What is required -> For this exercise, restate every line below word for word and drop the images.

Data to examine ->
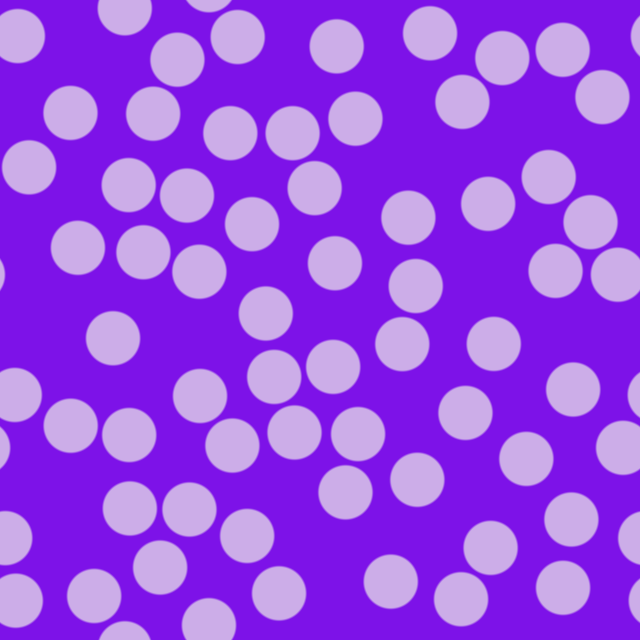
Reproduce this pattern procedurally as a Shadertoy shader.

```glsl
#define CELLS 8             // dots along each side, even so the stagger wraps
#define RADIUS 0.0423       // dot radius
#define EDGE 0.0023         // half width of the soft rim
#define MIN_SPACING 0.74    // least distance of dot centres, in cells
#define STRIDE 0.48         // longest random move per round, in cells
#define WAVE 0.22           // bend of the rows, in cells
#define WAVE_COUNT 2.0      // whole bends across the canvas
#define SEED 5u
#define GROUND vec3(0.49, 0.07, 0.91)
#define DOT vec3(0.80, 0.68, 0.91)

const float TAU = 6.2831853;

// Random move of one dot; cells wrap around the canvas
vec2 randomMove(ivec2 cell, uint round) {
    uvec2 c = uvec2((cell + CELLS) % CELLS);
    uint h = c.x + 64u * c.y + 4096u * round + 16384u * SEED;
    h = (h ^ (h >> 16)) * 0x7feb352du;
    h = (h ^ (h >> 15)) * 0x846ca68bu;
    h ^= h >> 16;
    float angle = TAU * float(h & 65535u) / 65536.0;
    return STRIDE * vec2(cos(angle), sin(angle));
}

// Staggered lattice with gently bent rows
vec2 latticePoint(ivec2 cell) {
    vec2 p = vec2(cell) + 0.5;
    p.x += (cell.y & 1) == 0 ? 0.25 : -0.25;
    p.y += WAVE * sin(TAU * WAVE_COUNT * p.x / float(CELLS));
    return p;
}

// Share of a move that keeps the dot clear of one neighbour
float freeShare(vec2 move, vec2 otherMove, vec2 gap) {
    float d = length(gap);
    vec2 toward = gap / max(d, 1e-4);
    float mine = max(dot(move, toward), 0.0);
    float theirs = max(-dot(otherMove, toward), 0.0);
    if (mine <= 0.0) return 1.0;
    return min(1.0, max(d - MIN_SPACING, 0.0) / max(mine + theirs, 1e-4));
}

void mainImage(out vec4 fragColor, in vec2 fragCoord) {
    vec2 p = fragCoord / iResolution.xy * float(CELLS);
    ivec2 home = ivec2(floor(p));

    // Round one: scatter the lattice points around this cell
    vec2 centres[25];
    for (int k = 0; k < 25; k++) {
        ivec2 cell = home + ivec2(k % 5, k / 5) - 2;
        vec2 start = latticePoint(cell);
        vec2 move = randomMove(cell, 0u);
        float share = 1.0;
        for (int n = 0; n < 9; n++) {
            if (n == 4) continue;
            ivec2 other = cell + ivec2(n % 3, n / 3) - 1;
            vec2 gap = latticePoint(other) - start;
            share = min(share, freeShare(move, randomMove(other, 0u), gap));
        }
        centres[k] = start + move * share;
    }

    // Round two: scatter again and keep the nearest centre
    float nearest = 9.0;
    for (int k = 0; k < 9; k++) {
        ivec2 offset = ivec2(k % 3, k / 3) - 1;
        int index = (offset.y + 2) * 5 + offset.x + 2;
        vec2 start = centres[index];
        vec2 move = randomMove(home + offset, 1u);
        float share = 1.0;
        for (int n = 0; n < 9; n++) {
            if (n == 4) continue;
            ivec2 side = ivec2(n % 3, n / 3) - 1;
            vec2 gap = centres[index + side.y * 5 + side.x] - start;
            vec2 otherMove = randomMove(home + offset + side, 1u);
            share = min(share, freeShare(move, otherMove, gap));
        }
        nearest = min(nearest, distance(p, start + move * share));
    }

    // Flat discs with a soft rim
    float rim = nearest / float(CELLS) - RADIUS;
    float cover = 1.0 - smoothstep(-EDGE, EDGE, rim);
    fragColor = vec4(mix(GROUND, DOT, cover), 1.0);
}
```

Response below ->
Reproduce this pattern procedurally as a Shadertoy shader.

```glsl
#define CELLS 8             // dots along each side, even so the stagger wraps
#define RADIUS 0.0423       // dot radius
#define EDGE 0.0023         // half width of the soft rim
#define MIN_SPACING 0.74    // least distance of dot centres, in cells
#define STRIDE 0.48         // longest random move per round, in cells
#define WAVE 0.22           // bend of the rows, in cells
#define WAVE_COUNT 2.0      // whole bends across the canvas
#define SEED 5u
#define GROUND vec3(0.49, 0.07, 0.91)
#define DOT vec3(0.80, 0.68, 0.91)

const float TAU = 6.2831853;

// Random move of one dot; cells wrap around the canvas
vec2 randomMove(ivec2 cell, uint round) {
    uvec2 c = uvec2((cell + CELLS) % CELLS);
    uint h = c.x + 64u * c.y + 4096u * round + 16384u * SEED;
    h = (h ^ (h >> 16)) * 0x7feb352du;
    h = (h ^ (h >> 15)) * 0x846ca68bu;
    h ^= h >> 16;
    float angle = TAU * float(h & 65535u) / 65536.0;
    return STRIDE * vec2(cos(angle), sin(angle));
}

// Staggered lattice with gently bent rows
vec2 latticePoint(ivec2 cell) {
    vec2 p = vec2(cell) + 0.5;
    p.x += (cell.y & 1) == 0 ? 0.25 : -0.25;
    p.y += WAVE * sin(TAU * WAVE_COUNT * p.x / float(CELLS));
    return p;
}

// Share of a move that keeps the dot clear of one neighbour
float freeShare(vec2 move, vec2 otherMove, vec2 gap) {
    float d = length(gap);
    vec2 toward = gap / max(d, 1e-4);
    float mine = max(dot(move, toward), 0.0);
    float theirs = max(-dot(otherMove, toward), 0.0);
    if (mine <= 0.0) return 1.0;
    return min(1.0, max(d - MIN_SPACING, 0.0) / max(mine + theirs, 1e-4));
}

void mainImage(out vec4 fragColor, in vec2 fragCoord) {
    vec2 p = fragCoord / iResolution.xy * float(CELLS);
    ivec2 home = ivec2(floor(p));

    // Round one: scatter the lattice points around this cell
    vec2 centres[25];
    for (int k = 0; k < 25; k++) {
        ivec2 cell = home + ivec2(k % 5, k / 5) - 2;
        vec2 start = latticePoint(cell);
        vec2 move = randomMove(cell, 0u);
        float share = 1.0;
        for (int n = 0; n < 9; n++) {
            if (n == 4) continue;
            ivec2 other = cell + ivec2(n % 3, n / 3) - 1;
            vec2 gap = latticePoint(other) - start;
            share = min(share, freeShare(move, randomMove(other, 0u), gap));
        }
        centres[k] = start + move * share;
    }

    // Round two: scatter again and keep the nearest centre
    float nearest = 9.0;
    for (int k = 0; k < 9; k++) {
        ivec2 offset = ivec2(k % 3, k / 3) - 1;
        int index = (offset.y + 2) * 5 + offset.x + 2;
        vec2 start = centres[index];
        vec2 move = randomMove(home + offset, 1u);
        float share = 1.0;
        for (int n = 0; n < 9; n++) {
            if (n == 4) continue;
            ivec2 side = ivec2(n % 3, n / 3) - 1;
            vec2 gap = centres[index + side.y * 5 + side.x] - start;
            vec2 otherMove = randomMove(home + offset + side, 1u);
            share = min(share, freeShare(move, otherMove, gap));
        }
        nearest = min(nearest, distance(p, start + move * share));
    }

    // Flat discs with a soft rim
    float rim = nearest / float(CELLS) - RADIUS;
    float cover = 1.0 - smoothstep(-EDGE, EDGE, rim);
    fragColor = vec4(mix(GROUND, DOT, cover), 1.0);
}
```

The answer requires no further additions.